A transition centre for students who are refugees and newcomers to Canada is one step closer to becoming reality after Edmonton Public School Board trustees approved a plan Tuesday to start developing a new program.
The board may eventually set up a separate school where children and their families can learn about the school system, Canadian culture and the English language. Right now, it wants to do a pilot program for the most needy students in schools that already have a high concentration of newcomers.
"Some of the students coming have never been in a school before or have very limited contact with schools," said board program manager Karen Barty.
"This centre would help them to understand what it means to be in a classroom, intense help in terms of their language, social, emotional supports, after-school programs, perhaps homework clubs, program supports for parents to help them understand what the schooling system is all about."

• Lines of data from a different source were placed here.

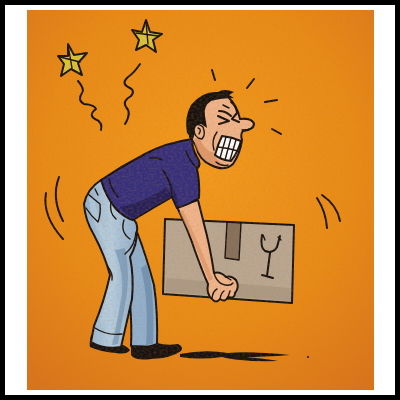
<!DOCTYPE html>
<html lang="en">
<head>
<meta charset="utf-8">
<title>Lifting a heavy box</title>
<style>
:root {
  --frame: #000;
  --mat: #fff;
  --orange: #e88a16;
  --orange-light: #f39a1c;
  --orange-deep: #d9741a;
  --ink: #17120f;
  --skin: #efb48c;
  --skin-shade: #d98f62;
  --shirt: #352f7c;
  --shirt-shade: #262059;
  --jeans: #8fb0cf;
  --jeans-light: #b4cde0;
  --jeans-shade: #6489ae;
  --box: #b8a793;
  --box-shade: #a08e7b;
  --tape: #85705d;
  --star: #d8c33a;
}
html, body { margin: 0; width: 400px; height: 400px; overflow: hidden; background: var(--frame); }
svg { display: block; }
.ink { fill: none; stroke: var(--ink); stroke-width: 2; stroke-linecap: round; stroke-linejoin: round; }
.outlined { stroke: var(--ink); stroke-width: 2; stroke-linejoin: round; stroke-linecap: round; }
.thin { stroke-width: 1.4; }
.solid { fill: var(--ink); }
.skin { fill: var(--skin); }
.shirt { fill: var(--shirt); }
.jeans { fill: var(--jeans); }
.star { fill: var(--star); }
</style>
</head>
<body>
<svg width="400" height="400" viewBox="0 0 400 400" role="img" aria-label="Cartoon of a man bending over in pain as he lifts a box">
  <defs>
    <radialGradient id="paper" cx="0.5" cy="0.4" r="0.75">
      <stop offset="0" stop-color="var(--orange-light)"/>
      <stop offset="0.6" stop-color="var(--orange)"/>
      <stop offset="1" stop-color="var(--orange-deep)"/>
    </radialGradient>
    <linearGradient id="denim" x1="0" x2="1" y1="0" y2="0">
      <stop offset="0" stop-color="var(--jeans)"/>
      <stop offset="0.5" stop-color="var(--jeans-light)"/>
      <stop offset="1" stop-color="var(--jeans)"/>
    </linearGradient>
    <filter id="grain" x="0" y="0" width="1" height="1">
      <feTurbulence type="fractalNoise" baseFrequency="0.35 0.5" numOctaves="2" seed="4"/>
      <feColorMatrix values="0 0 0 0 0.55  0 0 0 0 0.22  0 0 0 0 0.05  1.6 0 0 0 -0.62"/>
    </filter>
  </defs>

  <g id="frame">
    <rect width="400" height="400" fill="var(--frame)"/>
    <rect x="5" y="5" width="390" height="390" fill="var(--mat)"/>
    <rect x="27" y="10" width="347" height="380" fill="url(#paper)"/>
  </g>

  <g id="ground-shadow" class="solid">
    <path d="M180 354Q205 349 228 353Q250 351 290 355Q262 357 246 357Q268 359 278 361Q240 362 222 357Q200 360 180 357Z"/>
    <circle cx="308" cy="357" r="1"/>
  </g>

  <g id="pain-stars">
    <path class="star outlined" d="M68 44L74 55L87 53L78 63L82 75L71 69L61 76L64 64L58 56L68 56Z"/>
    <path class="star outlined" d="M146 20L150 32L162 34L153 40L156 52L146 45L136 50L139 40L132 30L142 32Z"/>
    <path class="ink thin" d="M68 45L72 68M60 57L80 62M146 22L148 44M136 33L158 36"/>
    <path class="ink" d="M78 81Q85 89 82 93Q77 100 84 104Q95 105 96 109Q88 115 95 119Q103 122 101 130"/>
    <path class="ink" d="M140 64Q134 73 128 77Q121 83 128 87Q136 90 131 96Q122 101 126 107Q132 113 125 124"/>
  </g>

  <g id="strain-marks">
    <path class="ink" d="M212 70L215 80M254 79L247 88M277 100L265 102M272 129L281 134"/>
    <path class="ink" d="M46 193Q42 216 63 239M59 177Q51 198 63 221"/>
    <path class="ink" d="M317 198Q326 212 327 228M322 195Q337 205 340 221"/>
  </g>

  <g id="far-leg">
    <path class="jeans outlined" d="M120 250Q127 285 130 303Q132 326 131 346L157 347Q158 312 154 285Q146 255 137 232Z"/>
    <path d="M147 264Q155 290 153 344L146 345Q149 300 141 268Z" fill="var(--jeans-shade)" opacity=".7"/>
    <path class="solid" d="M131 345Q142 349 157 343Q167 346 178 344Q184 347 181 351Q172 358 151 359Q135 361 131 355Z"/>
  </g>

  <g id="near-leg">
    <path class="solid" d="M91 335Q89 344 90 347Q101 352 116 353Q127 355 130 350Q126 345 117 343Z"/>
    <path class="outlined" fill="url(#denim)" d="M101 180Q87 189 84 204Q85 220 94 235Q105 256 110 275Q104 302 94 326L91 342Q105 350 121 347Q127 321 132 299Q134 276 130 257Q137 245 137 231Q138 224 134 220Q113 207 101 180Z"/>
    <path d="M125 248Q131 276 125 305L118 344L112 345Q119 314 122 293Q124 274 115 250Z" fill="var(--jeans-shade)" opacity=".55"/>
    <path d="M92 200Q94 221 106 239Q115 259 114 280L104 321" fill="none" stroke="var(--jeans-light)" stroke-width="6" stroke-linecap="round" opacity=".7"/>
    <path class="ink thin" d="M88 194Q95 200 100 204Q101 214 98 222Q91 216 86 208M95 189L98 195M111 202Q109 213 116 219M124 220Q120 232 130 239M136 232Q135 246 125 254M108 267Q113 274 112 280M95 328Q107 336 122 334"/>
  </g>

  <g id="box">
    <path class="outlined" fill="var(--box)" d="M165 219L294 225L292 303L163 294Z"/>
    <path d="M167 278L291 288L291 301L165 292Z" fill="var(--box-shade)" opacity=".5"/>
    <path class="outlined thin" fill="var(--tape)" d="M227 222L241 223L239 260L225 258Z"/>
    <path class="ink" d="M262 235Q260 248 265 251Q273 254 277 247L280 236M270 253L267 276M262 275L273 278"/>
    <path class="ink thin" d="M263 235L265 240M278 237L281 240"/>
  </g>

  <g id="arm">
    <path class="skin outlined" d="M177 207Q189 232 195 251Q203 273 208 284Q206 294 212 299Q216 304 220 299Q225 303 228 297Q235 299 235 293Q240 287 236 280Q231 275 226 277Q220 271 214 273Q210 246 204 224L198 200Z"/>
    <path d="M181 211Q196 241 211 280" fill="none" stroke="var(--skin-shade)" stroke-width="4" opacity=".6"/>
    <path class="ink thin" d="M214 273Q216 281 222 284Q230 287 233 283M212 298Q213 291 217 289M220 299Q221 293 224 291M228 297L230 291M226 277L231 280"/>
  </g>

  <g id="head">
    <path class="skin outlined" d="M190 137Q188 119 195 108Q207 94 228 97Q237 105 240 119Q252 118 254 124Q254 130 243 131Q240 134 242 140Q240 154 233 164Q224 172 211 165Q199 160 196 146Z"/>
    <path d="M199 136Q203 150 214 153Q215 161 227 166Q212 168 203 158Q195 149 194 139Z" fill="var(--skin-shade)" opacity=".75"/>
    <path class="solid" d="M187 133Q184 117 191 105Q202 91 218 92Q224 88 234 92L229 95L234 98Q221 98 211 101Q203 106 205 116L207 128L201 124Q195 123 195 133L193 139Z"/>
    <path class="skin outlined thin" d="M203 127Q196 121 194 129Q194 138 202 139Q206 135 203 127Z"/>
    <path class="ink thin" d="M198 128Q202 129 199 134"/>
    <path class="ink" d="M218 116L229 121L219 124M237 113L232 119L239 122M219 111Q226 111 231 116M231 102Q236 106 237 112"/>
    <path class="ink thin" d="M223 105L229 108M240 119Q250 117 254 123Q254 130 242 130M217 132Q211 140 214 150M216 162Q222 167 228 165"/>
    <path class="outlined" fill="var(--mat)" d="M222 136Q232 137 241 141Q238 152 231 161Q221 160 215 155Q218 144 222 136Z"/>
    <path class="ink thin" d="M218 147Q228 148 238 151M226 137L220 158M231 138L225 160M236 140L230 160"/>
  </g>

  <g id="shirt">
    <path class="shirt outlined" d="M192 139Q165 143 145 154Q122 166 101 180Q106 197 116 209Q125 218 133 220Q153 208 172 197L177 208Q188 205 199 198Q200 183 197 169Q202 164 197 157Q192 149 192 139Z"/>
    <path d="M120 207Q144 203 166 187L172 196Q151 207 133 218Q125 215 120 207ZM172 195Q170 181 164 172Q174 184 179 205L177 206Z" fill="var(--shirt-shade)"/>
    <path class="ink thin" d="M172 197Q171 181 163 170M186 151Q190 162 197 168M109 179Q111 189 118 197M150 158Q157 157 162 160"/>
  </g>

  <rect id="paper-grain" x="27" y="10" width="347" height="380" filter="url(#grain)" opacity=".3"/>
</svg>
</body>
</html>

The students would stay in the centre until they felt they were ready to join the mainstream school system.
This program is a start, said Joseph Luri, who works for the Mennonite Centre for Newcomers and runs a homework club for immigrant students.

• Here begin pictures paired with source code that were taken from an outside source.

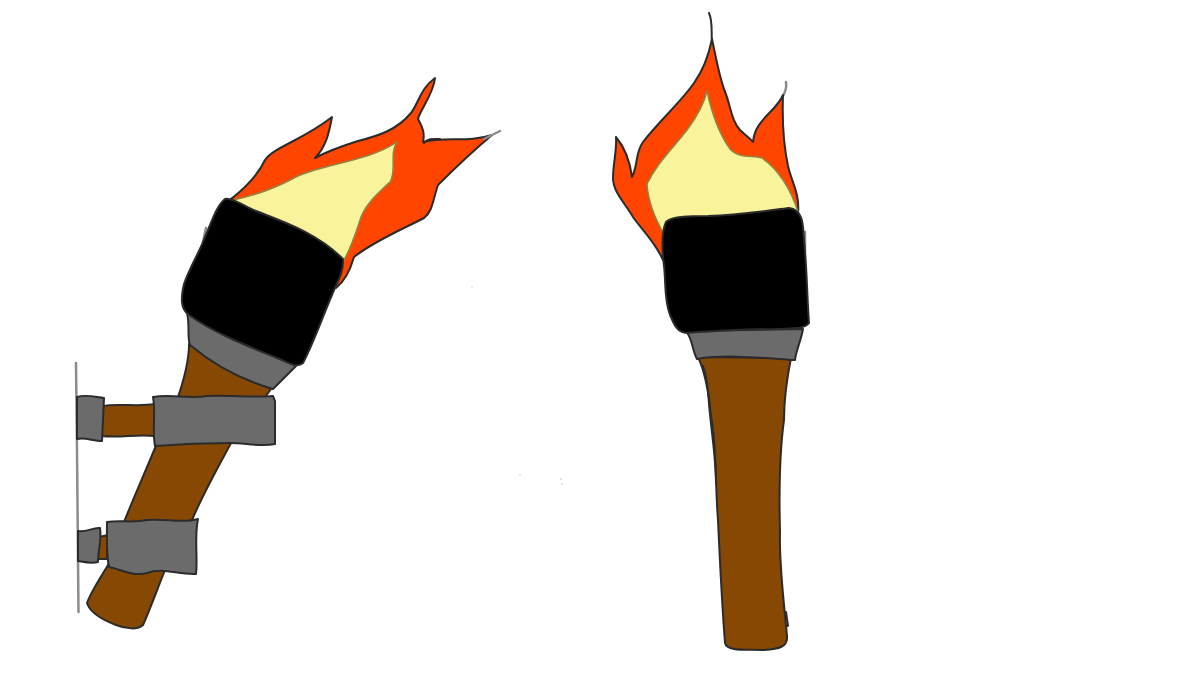
<!DOCTYPE html>
<html lang="en">
<head>
<meta charset="utf-8">
<title>Two torches</title>
<style>
:root {
  --paper: #ffffff;
  --flame: #ff4500;
  --glow: #f9f39b;
  --glow-line: #8f8545;
  --pitch: #000000;
  --iron: #6b6b6b;
  --wood: #874804;
  --ink: #2b2b2b;
  --pencil: #8c8c8c;
}
html, body { margin: 0; overflow: hidden; background: var(--paper); }
svg { display: block; width: 1200px; height: 675px; }
path { stroke: var(--ink); stroke-width: 2; stroke-linejoin: round; stroke-linecap: round; }
.flame { fill: var(--flame); }
.glow { fill: var(--glow); stroke: var(--glow-line); stroke-width: 1.5; }
.pitch { fill: var(--pitch); }
.iron { fill: var(--iron); }
.wood { fill: var(--wood); }
.stroke { fill: none; }
.pencil { fill: none; stroke: var(--pencil); stroke-width: 2.5; }
.speck { fill: #dddddd; }
</style>
</head>
<body>
<svg viewBox="0 0 1200 675" role="img" aria-label="A burning torch in a wall bracket and a burning torch standing upright">
  <g id="wall-torch">
    <path class="pencil" d="M76 363L77 450L78.500 612"/>
    <path class="wood" d="M189 344C189 362 184 380 177 400L155 448C146 470 134 497 124 522L108 565C99 580 91 592 87 603C90 613 103 620 116 625C126 629 138 630 143 625C149 612 157 590 165 570L192 520C203 494 217 469 230 445L271 389Z"/>
    <path class="iron" d="M187 313C190 325 187 338 190 345C215 366 242 380 273 389L296 366Z"/>
    <path class="flame" d="M231 199C245 188 259 173 265 160C274 147 303 140 332 117C329 133 326 147 315 158C328 151 342 146 358 141C378 136 397 130 411 113C419 102 421 88 435 78C434 93 419 112 418 119C423 128 425 134 423 142C446 136 468 143 492 135C473 151 454 169 438 185C433 199 433 211 424 218C401 230 374 241 354 257C350 271 345 281 336 288L320 250Z"/>
    <path class="stroke" d="M424 143C428 138 434 139 440 139"/>
    <path class="pencil" d="M484 139L500 131"/>
    <path class="glow" d="M233 200C257 195 277 187 292 179C318 164 366 163 397 142C389 153 397 172 390 182C377 194 366 204 361 217C356 232 352 246 344 260L300 240Z"/>
    <path class="pencil" d="M206 228L203 242"/>
    <path class="pitch" d="M225 199C232 197 245 207 256 211C284 222 317 233 343 259C344 273 336 284 332 295C322 318 314 342 303 363C296 369 286 361 277 358C245 345 214 333 189 315C180 309 181 297 184 284C190 267 199 253 205 237C211 224 216 206 225 199Z"/>
    <g id="upper-bracket">
      <path class="wood" d="M102 406C119 403 137 407 155 404L155 436C137 434 120 438 102 436Z"/>
      <path class="iron" d="M77 397C86 394 95 397 104 398L102 441C93 441 85 437 77 439Z"/>
      <path class="iron" d="M153 397C171 394 189 399 207 396C230 395 252 398 273 396L275 401L275 444C260 447 245 443 230 443C205 443 180 444 155 446C152 430 156 414 153 397Z"/>
    </g>
    <g id="lower-bracket">
      <path class="wood" d="M99 537L108 535L107 559L98 559Z"/>
      <path class="iron" d="M78 531C86 533 93 527 100 528C102 540 98 550 98 562C91 564 84 562 78 561Z"/>
      <path class="iron" d="M107 522C120 520 134 523 147 520C164 518 182 524 198 519C194 537 198 557 196 574C178 575 163 567 147 573C133 577 120 569 109 567C106 553 107 537 107 522Z"/>
    </g>
  </g>

  <g id="upright-torch">
    <path class="stroke" d="M709 13C713 22 711 32 712 42"/>
    <path class="pencil" d="M782 98C785 93 787 88 786 82"/>
    <path class="flame" d="M663 260C655 242 642 230 633 217C625 203 613 192 613 178C613 164 617 150 616 137C626 149 630 162 632 177C638 166 635 153 643 142C660 120 681 102 694 83C704 69 709 54 712 39C716 58 719 75 724 89C731 106 731 120 740 130C745 135 749 137 753 142C755 119 776 112 783 95C782 122 784 147 788 166C792 183 800 194 798 214L665 236Z"/>
    <path class="glow" d="M707 91C711 110 718 132 730 149C739 159 752 155 762 158C778 169 791 189 798 212L665 236C655 219 648 201 647 184C657 163 673 148 687 130C698 115 704 104 707 91Z"/>
    <path class="wood" d="M698 357C706 374 709 394 711 416C717 448 715 485 718 520C720 564 722 604 725 643C727 652 748 649 764 650C779 649 788 647 787 636C784 602 779 566 780 532C779 494 779 456 784 420C784 397 787 378 791 358Z"/>
    <path class="stroke" d="M703 366C709 382 708 399 710 414C712 436 716 460 716 484"/>
    <path class="stroke" d="M786 612L788 626"/>
    <path class="iron" d="M686 331C693 340 692 350 697 359C727 354 763 358 795 360C796 350 801 341 803 329Z"/>
    <path class="pencil" d="M805 232L805 252"/>
    <path class="pitch" d="M666 222C672 216 692 216 708 216C739 215 765 211 789 208C804 210 803 226 804 240C807 268 807 298 809 323C804 330 789 328 775 329C745 329 715 331 687 333C677 333 674 324 670 315C664 299 666 283 664 266C662 250 661 233 666 222Z"/>
  </g>

  <g id="pencil-specks">
    <circle class="speck" cx="520" cy="475" r="1"/>
    <circle class="speck" cx="561" cy="479" r="1"/>
    <circle class="speck" cx="562" cy="484" r="1"/>
    <circle class="speck" cx="472" cy="287" r="1"/>
  </g>
</svg>
</body>
</html>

The current educational system doesn't work for many newcomers, Luri said. He wants the board to set up a separate school where children are grouped into classes based on their knowledge, not their age.

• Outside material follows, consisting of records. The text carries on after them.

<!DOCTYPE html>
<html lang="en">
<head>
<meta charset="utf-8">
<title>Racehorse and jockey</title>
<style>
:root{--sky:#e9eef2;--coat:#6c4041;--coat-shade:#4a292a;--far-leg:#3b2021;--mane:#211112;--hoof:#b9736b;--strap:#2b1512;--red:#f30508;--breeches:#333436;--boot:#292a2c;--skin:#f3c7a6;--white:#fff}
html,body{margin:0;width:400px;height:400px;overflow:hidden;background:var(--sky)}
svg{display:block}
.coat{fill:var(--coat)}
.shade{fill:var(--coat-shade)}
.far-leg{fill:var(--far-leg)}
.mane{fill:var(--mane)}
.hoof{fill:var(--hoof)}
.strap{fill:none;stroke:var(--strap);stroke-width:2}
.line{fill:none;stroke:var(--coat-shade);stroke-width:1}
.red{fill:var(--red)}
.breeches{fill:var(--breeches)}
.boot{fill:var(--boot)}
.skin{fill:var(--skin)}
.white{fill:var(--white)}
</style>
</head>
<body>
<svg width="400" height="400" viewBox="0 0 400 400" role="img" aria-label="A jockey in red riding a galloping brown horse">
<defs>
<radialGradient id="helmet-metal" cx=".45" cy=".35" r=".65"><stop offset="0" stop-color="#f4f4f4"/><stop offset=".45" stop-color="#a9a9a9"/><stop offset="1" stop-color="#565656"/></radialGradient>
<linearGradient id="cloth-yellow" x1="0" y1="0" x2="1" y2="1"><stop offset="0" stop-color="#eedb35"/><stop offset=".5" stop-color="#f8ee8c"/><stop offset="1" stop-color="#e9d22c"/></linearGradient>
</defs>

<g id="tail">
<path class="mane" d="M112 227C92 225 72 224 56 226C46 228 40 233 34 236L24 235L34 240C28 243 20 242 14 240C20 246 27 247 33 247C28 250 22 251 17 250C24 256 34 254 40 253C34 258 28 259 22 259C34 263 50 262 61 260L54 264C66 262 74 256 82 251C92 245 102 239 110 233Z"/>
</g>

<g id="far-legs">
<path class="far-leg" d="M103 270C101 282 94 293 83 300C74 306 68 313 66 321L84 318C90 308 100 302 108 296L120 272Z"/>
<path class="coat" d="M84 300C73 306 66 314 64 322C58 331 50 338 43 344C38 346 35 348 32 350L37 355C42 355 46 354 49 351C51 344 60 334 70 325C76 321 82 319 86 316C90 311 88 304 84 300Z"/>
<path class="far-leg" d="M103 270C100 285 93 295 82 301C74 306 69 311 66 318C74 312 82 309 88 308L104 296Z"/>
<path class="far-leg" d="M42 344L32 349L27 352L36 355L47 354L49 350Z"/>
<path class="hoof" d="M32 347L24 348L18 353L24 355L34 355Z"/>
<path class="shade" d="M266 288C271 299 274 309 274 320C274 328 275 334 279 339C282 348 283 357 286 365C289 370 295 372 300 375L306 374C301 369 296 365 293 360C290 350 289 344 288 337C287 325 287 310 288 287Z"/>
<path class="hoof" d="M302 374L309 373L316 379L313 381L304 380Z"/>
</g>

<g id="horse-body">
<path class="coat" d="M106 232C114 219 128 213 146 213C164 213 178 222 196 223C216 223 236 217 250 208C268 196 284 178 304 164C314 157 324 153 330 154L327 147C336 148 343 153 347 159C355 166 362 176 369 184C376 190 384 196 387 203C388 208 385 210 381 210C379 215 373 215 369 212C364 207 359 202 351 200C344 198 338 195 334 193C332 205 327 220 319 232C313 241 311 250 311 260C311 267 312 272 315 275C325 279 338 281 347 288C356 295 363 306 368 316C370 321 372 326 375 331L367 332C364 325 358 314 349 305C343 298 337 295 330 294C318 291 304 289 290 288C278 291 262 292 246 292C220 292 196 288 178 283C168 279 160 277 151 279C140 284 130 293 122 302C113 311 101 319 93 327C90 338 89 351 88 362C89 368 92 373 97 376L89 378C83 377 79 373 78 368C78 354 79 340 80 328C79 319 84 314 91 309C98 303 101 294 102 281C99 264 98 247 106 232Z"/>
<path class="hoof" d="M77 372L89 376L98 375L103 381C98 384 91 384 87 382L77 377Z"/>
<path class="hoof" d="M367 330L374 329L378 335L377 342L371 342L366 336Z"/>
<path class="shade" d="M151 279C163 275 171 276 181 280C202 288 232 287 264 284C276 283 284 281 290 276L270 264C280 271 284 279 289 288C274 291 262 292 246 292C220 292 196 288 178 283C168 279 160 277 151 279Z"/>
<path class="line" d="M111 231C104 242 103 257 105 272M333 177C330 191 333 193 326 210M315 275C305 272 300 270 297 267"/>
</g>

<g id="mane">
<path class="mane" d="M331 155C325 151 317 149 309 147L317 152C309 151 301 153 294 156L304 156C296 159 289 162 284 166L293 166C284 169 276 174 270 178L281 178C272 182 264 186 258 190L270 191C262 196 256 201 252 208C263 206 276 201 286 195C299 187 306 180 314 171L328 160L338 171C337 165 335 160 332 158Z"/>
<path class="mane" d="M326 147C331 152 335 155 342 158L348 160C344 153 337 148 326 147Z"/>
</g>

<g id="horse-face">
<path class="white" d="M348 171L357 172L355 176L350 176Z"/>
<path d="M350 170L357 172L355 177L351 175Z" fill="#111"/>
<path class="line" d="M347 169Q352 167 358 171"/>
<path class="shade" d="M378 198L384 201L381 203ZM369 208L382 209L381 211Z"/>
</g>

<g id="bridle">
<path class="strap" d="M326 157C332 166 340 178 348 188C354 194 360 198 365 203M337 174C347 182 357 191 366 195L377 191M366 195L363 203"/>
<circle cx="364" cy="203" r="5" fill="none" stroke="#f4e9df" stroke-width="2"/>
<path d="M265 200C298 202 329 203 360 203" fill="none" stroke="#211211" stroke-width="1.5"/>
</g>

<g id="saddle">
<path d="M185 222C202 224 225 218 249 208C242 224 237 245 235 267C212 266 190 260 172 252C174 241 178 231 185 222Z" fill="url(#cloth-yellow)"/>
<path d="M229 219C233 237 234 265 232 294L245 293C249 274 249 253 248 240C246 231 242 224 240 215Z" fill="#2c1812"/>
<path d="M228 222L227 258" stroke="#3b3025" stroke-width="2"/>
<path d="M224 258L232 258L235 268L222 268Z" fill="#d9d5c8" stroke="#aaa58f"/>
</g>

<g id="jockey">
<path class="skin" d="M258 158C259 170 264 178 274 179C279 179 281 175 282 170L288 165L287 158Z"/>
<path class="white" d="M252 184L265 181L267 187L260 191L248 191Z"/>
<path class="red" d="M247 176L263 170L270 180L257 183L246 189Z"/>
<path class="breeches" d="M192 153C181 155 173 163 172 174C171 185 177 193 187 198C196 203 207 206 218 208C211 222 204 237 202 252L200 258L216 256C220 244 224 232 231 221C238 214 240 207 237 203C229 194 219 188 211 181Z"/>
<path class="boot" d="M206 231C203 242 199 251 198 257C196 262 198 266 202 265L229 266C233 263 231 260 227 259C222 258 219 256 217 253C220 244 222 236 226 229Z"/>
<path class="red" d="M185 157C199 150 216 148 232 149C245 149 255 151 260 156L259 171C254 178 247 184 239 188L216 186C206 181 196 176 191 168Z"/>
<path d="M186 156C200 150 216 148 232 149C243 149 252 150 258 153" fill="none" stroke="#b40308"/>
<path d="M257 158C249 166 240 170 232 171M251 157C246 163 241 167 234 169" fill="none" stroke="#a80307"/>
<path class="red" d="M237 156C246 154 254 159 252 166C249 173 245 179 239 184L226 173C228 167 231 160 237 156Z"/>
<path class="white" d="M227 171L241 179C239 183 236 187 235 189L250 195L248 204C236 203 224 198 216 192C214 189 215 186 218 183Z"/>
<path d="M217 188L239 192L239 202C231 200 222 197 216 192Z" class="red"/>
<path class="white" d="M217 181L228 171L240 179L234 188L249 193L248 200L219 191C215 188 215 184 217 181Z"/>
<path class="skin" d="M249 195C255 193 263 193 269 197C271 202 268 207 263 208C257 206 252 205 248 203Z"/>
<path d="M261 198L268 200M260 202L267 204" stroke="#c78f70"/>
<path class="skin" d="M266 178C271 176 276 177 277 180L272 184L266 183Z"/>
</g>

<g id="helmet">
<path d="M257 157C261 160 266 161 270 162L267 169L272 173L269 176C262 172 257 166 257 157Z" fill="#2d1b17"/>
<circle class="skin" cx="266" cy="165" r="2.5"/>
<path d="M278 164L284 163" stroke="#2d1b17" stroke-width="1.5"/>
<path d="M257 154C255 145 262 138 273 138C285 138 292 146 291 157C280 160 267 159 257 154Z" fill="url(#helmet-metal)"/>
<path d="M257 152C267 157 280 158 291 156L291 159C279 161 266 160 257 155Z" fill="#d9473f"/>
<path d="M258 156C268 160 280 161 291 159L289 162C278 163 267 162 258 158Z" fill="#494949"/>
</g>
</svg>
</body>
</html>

"Some have been in the refugee camps for 10 years ... never gone to any formal school but now coming here and they begin learning English as a teenager, you don't get it," he said.
The board hopes to have the new centre running by the fall of 2010, but still needs to approve the funding. It wants to either set up the centre in a separate building or take over space in an underutilized school.